**Goal of the exercise**
Exactness is required. Restate every entry as written.

**Information given**
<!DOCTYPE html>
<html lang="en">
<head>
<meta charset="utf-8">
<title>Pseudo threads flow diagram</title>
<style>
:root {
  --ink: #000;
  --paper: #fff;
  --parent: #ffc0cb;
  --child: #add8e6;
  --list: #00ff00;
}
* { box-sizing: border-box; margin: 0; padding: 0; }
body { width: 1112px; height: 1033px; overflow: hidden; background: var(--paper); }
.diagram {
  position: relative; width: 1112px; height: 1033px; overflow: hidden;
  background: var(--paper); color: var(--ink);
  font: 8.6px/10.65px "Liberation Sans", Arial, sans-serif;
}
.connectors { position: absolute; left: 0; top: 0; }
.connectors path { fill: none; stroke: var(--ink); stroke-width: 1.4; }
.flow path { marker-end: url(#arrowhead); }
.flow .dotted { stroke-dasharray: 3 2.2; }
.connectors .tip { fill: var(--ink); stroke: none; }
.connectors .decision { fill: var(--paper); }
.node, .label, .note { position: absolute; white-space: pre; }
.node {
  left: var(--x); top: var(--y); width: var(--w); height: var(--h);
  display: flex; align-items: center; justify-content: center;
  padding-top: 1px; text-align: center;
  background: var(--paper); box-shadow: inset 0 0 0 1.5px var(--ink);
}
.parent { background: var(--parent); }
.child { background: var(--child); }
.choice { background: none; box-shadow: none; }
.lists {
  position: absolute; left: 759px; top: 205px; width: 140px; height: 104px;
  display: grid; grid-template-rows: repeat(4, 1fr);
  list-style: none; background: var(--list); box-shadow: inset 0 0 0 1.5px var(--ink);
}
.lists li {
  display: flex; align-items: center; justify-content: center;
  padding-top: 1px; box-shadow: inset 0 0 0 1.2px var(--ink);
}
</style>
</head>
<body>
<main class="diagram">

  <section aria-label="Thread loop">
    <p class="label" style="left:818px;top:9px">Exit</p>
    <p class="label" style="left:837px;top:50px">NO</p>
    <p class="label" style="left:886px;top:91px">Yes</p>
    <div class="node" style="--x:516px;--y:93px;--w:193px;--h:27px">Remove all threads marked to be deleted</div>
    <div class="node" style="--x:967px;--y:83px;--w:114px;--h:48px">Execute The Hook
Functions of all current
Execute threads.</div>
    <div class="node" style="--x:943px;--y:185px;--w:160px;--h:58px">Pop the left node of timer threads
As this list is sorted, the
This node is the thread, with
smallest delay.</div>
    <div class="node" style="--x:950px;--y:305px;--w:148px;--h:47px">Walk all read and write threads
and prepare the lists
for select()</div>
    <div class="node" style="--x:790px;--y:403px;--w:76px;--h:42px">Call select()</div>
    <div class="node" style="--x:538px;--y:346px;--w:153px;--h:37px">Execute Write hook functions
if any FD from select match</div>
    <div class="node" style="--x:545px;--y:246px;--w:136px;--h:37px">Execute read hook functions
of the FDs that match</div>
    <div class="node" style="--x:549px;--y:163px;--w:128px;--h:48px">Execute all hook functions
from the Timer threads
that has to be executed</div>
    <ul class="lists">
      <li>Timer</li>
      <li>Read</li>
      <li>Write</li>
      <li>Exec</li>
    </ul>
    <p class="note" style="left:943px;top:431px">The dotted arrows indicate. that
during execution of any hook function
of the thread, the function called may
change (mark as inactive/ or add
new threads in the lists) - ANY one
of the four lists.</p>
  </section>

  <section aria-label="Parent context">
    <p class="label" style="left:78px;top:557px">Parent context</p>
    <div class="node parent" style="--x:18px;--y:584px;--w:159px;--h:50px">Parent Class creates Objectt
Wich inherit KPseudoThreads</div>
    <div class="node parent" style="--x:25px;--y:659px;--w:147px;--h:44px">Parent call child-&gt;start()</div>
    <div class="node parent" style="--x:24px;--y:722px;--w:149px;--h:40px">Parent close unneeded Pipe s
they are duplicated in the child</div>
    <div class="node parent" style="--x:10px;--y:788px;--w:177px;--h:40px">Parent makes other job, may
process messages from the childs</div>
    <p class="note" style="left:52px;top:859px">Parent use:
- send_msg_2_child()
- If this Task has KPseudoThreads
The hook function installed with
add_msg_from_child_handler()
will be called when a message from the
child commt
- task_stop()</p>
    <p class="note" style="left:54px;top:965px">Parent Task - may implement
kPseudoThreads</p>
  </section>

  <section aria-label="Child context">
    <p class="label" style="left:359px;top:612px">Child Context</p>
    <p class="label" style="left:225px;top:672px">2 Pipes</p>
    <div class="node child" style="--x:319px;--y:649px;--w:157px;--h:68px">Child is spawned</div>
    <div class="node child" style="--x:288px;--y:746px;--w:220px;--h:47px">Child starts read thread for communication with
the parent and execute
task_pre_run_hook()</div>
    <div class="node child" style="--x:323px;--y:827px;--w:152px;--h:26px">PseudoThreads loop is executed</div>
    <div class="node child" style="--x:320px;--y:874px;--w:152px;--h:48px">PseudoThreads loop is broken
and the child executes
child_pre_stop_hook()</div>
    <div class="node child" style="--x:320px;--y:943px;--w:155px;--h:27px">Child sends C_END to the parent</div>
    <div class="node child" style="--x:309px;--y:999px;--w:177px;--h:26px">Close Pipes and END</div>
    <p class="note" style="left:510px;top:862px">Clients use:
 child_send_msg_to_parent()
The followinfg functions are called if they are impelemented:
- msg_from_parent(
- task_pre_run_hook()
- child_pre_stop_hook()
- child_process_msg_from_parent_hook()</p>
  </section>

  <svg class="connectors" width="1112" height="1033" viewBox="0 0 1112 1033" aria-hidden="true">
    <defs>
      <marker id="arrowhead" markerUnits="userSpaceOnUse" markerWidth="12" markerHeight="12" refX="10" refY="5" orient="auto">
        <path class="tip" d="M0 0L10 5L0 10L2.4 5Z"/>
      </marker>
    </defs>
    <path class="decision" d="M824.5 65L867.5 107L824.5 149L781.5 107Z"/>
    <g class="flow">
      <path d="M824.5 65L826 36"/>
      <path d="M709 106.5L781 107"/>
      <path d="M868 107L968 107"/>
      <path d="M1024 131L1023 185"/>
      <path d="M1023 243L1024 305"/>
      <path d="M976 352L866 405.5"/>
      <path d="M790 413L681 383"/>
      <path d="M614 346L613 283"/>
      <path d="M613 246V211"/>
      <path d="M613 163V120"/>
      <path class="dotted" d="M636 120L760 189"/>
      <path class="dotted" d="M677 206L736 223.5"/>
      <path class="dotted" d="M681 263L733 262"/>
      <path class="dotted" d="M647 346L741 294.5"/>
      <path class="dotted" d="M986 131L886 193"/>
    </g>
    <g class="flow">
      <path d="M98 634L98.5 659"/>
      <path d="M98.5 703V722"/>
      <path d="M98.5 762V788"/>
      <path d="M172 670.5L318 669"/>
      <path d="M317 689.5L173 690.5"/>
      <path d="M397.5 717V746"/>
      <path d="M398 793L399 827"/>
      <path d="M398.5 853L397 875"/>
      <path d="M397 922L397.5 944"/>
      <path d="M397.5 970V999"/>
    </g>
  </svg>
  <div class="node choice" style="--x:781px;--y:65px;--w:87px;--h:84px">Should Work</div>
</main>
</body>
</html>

**Response to the task**
<!DOCTYPE html>
<html lang="en">
<head>
<meta charset="utf-8">
<title>Pseudo threads flow diagram</title>
<style>
:root {
  --ink: #000;
  --paper: #fff;
  --parent: #ffc0cb;
  --child: #add8e6;
  --list: #00ff00;
}
* { box-sizing: border-box; margin: 0; padding: 0; }
body { width: 1112px; height: 1033px; overflow: hidden; background: var(--paper); }
.diagram {
  position: relative; width: 1112px; height: 1033px; overflow: hidden;
  background: var(--paper); color: var(--ink);
  font: 8.6px/10.65px "Liberation Sans", Arial, sans-serif;
}
.connectors { position: absolute; left: 0; top: 0; }
.connectors path { fill: none; stroke: var(--ink); stroke-width: 1.4; }
.flow path { marker-end: url(#arrowhead); }
.flow .dotted { stroke-dasharray: 3 2.2; }
.connectors .tip { fill: var(--ink); stroke: none; }
.connectors .decision { fill: var(--paper); }
.node, .label, .note { position: absolute; white-space: pre; }
.node {
  left: var(--x); top: var(--y); width: var(--w); height: var(--h);
  display: flex; align-items: center; justify-content: center;
  padding-top: 1px; text-align: center;
  background: var(--paper); box-shadow: inset 0 0 0 1.5px var(--ink);
}
.parent { background: var(--parent); }
.child { background: var(--child); }
.choice { background: none; box-shadow: none; }
.lists {
  position: absolute; left: 759px; top: 205px; width: 140px; height: 104px;
  display: grid; grid-template-rows: repeat(4, 1fr);
  list-style: none; background: var(--list); box-shadow: inset 0 0 0 1.5px var(--ink);
}
.lists li {
  display: flex; align-items: center; justify-content: center;
  padding-top: 1px; box-shadow: inset 0 0 0 1.2px var(--ink);
}
</style>
</head>
<body>
<main class="diagram">

  <section aria-label="Thread loop">
    <p class="label" style="left:818px;top:9px">Exit</p>
    <p class="label" style="left:837px;top:50px">NO</p>
    <p class="label" style="left:886px;top:91px">Yes</p>
    <div class="node" style="--x:516px;--y:93px;--w:193px;--h:27px">Remove all threads marked to be deleted</div>
    <div class="node" style="--x:967px;--y:83px;--w:114px;--h:48px">Execute The Hook
Functions of all current
Execute threads.</div>
    <div class="node" style="--x:943px;--y:185px;--w:160px;--h:58px">Pop the left node of timer threads
As this list is sorted, the
This node is the thread, with
smallest delay.</div>
    <div class="node" style="--x:950px;--y:305px;--w:148px;--h:47px">Walk all read and write threads
and prepare the lists
for select()</div>
    <div class="node" style="--x:790px;--y:403px;--w:76px;--h:42px">Call select()</div>
    <div class="node" style="--x:538px;--y:346px;--w:153px;--h:37px">Execute Write hook functions
if any FD from select match</div>
    <div class="node" style="--x:545px;--y:246px;--w:136px;--h:37px">Execute read hook functions
of the FDs that match</div>
    <div class="node" style="--x:549px;--y:163px;--w:128px;--h:48px">Execute all hook functions
from the Timer threads
that has to be executed</div>
    <ul class="lists">
      <li>Timer</li>
      <li>Read</li>
      <li>Write</li>
      <li>Exec</li>
    </ul>
    <p class="note" style="left:943px;top:431px">The dotted arrows indicate. that
during execution of any hook function
of the thread, the function called may
change (mark as inactive/ or add
new threads in the lists) - ANY one
of the four lists.</p>
  </section>

  <section aria-label="Parent context">
    <p class="label" style="left:78px;top:557px">Parent context</p>
    <div class="node parent" style="--x:18px;--y:584px;--w:159px;--h:50px">Parent Class creates Objectt
Wich inherit KPseudoThreads</div>
    <div class="node parent" style="--x:25px;--y:659px;--w:147px;--h:44px">Parent call child-&gt;start()</div>
    <div class="node parent" style="--x:24px;--y:722px;--w:149px;--h:40px">Parent close unneeded Pipe s
they are duplicated in the child</div>
    <div class="node parent" style="--x:10px;--y:788px;--w:177px;--h:40px">Parent makes other job, may
process messages from the childs</div>
    <p class="note" style="left:52px;top:859px">Parent use:
- send_msg_2_child()
- If this Task has KPseudoThreads
The hook function installed with
add_msg_from_child_handler()
will be called when a message from the
child commt
- task_stop()</p>
    <p class="note" style="left:54px;top:965px">Parent Task - may implement
kPseudoThreads</p>
  </section>

  <section aria-label="Child context">
    <p class="label" style="left:359px;top:612px">Child Context</p>
    <p class="label" style="left:225px;top:672px">2 Pipes</p>
    <div class="node child" style="--x:319px;--y:649px;--w:157px;--h:68px">Child is spawned</div>
    <div class="node child" style="--x:288px;--y:746px;--w:220px;--h:47px">Child starts read thread for communication with
the parent and execute
task_pre_run_hook()</div>
    <div class="node child" style="--x:323px;--y:827px;--w:152px;--h:26px">PseudoThreads loop is executed</div>
    <div class="node child" style="--x:320px;--y:874px;--w:152px;--h:48px">PseudoThreads loop is broken
and the child executes
child_pre_stop_hook()</div>
    <div class="node child" style="--x:320px;--y:943px;--w:155px;--h:27px">Child sends C_END to the parent</div>
    <div class="node child" style="--x:309px;--y:999px;--w:177px;--h:26px">Close Pipes and END</div>
    <p class="note" style="left:510px;top:862px">Clients use:
 child_send_msg_to_parent()
The followinfg functions are called if they are impelemented:
- msg_from_parent(
- task_pre_run_hook()
- child_pre_stop_hook()
- child_process_msg_from_parent_hook()</p>
  </section>

  <svg class="connectors" width="1112" height="1033" viewBox="0 0 1112 1033" aria-hidden="true">
    <defs>
      <marker id="arrowhead" markerUnits="userSpaceOnUse" markerWidth="12" markerHeight="12" refX="10" refY="5" orient="auto">
        <path class="tip" d="M0 0L10 5L0 10L2.4 5Z"/>
      </marker>
    </defs>
    <path class="decision" d="M824.5 65L867.5 107L824.5 149L781.5 107Z"/>
    <g class="flow">
      <path d="M824.5 65L826 36"/>
      <path d="M709 106.5L781 107"/>
      <path d="M868 107L968 107"/>
      <path d="M1024 131L1023 185"/>
      <path d="M1023 243L1024 305"/>
      <path d="M976 352L866 405.5"/>
      <path d="M790 413L681 383"/>
      <path d="M614 346L613 283"/>
      <path d="M613 246V211"/>
      <path d="M613 163V120"/>
      <path class="dotted" d="M636 120L760 189"/>
      <path class="dotted" d="M677 206L736 223.5"/>
      <path class="dotted" d="M681 263L733 262"/>
      <path class="dotted" d="M647 346L741 294.5"/>
      <path class="dotted" d="M986 131L886 193"/>
    </g>
    <g class="flow">
      <path d="M98 634L98.5 659"/>
      <path d="M98.5 703V722"/>
      <path d="M98.5 762V788"/>
      <path d="M172 670.5L318 669"/>
      <path d="M317 689.5L173 690.5"/>
      <path d="M397.5 717V746"/>
      <path d="M398 793L399 827"/>
      <path d="M398.5 853L397 875"/>
      <path d="M397 922L397.5 944"/>
      <path d="M397.5 970V999"/>
    </g>
  </svg>
  <div class="node choice" style="--x:781px;--y:65px;--w:87px;--h:84px">Should Work</div>
</main>
</body>
</html>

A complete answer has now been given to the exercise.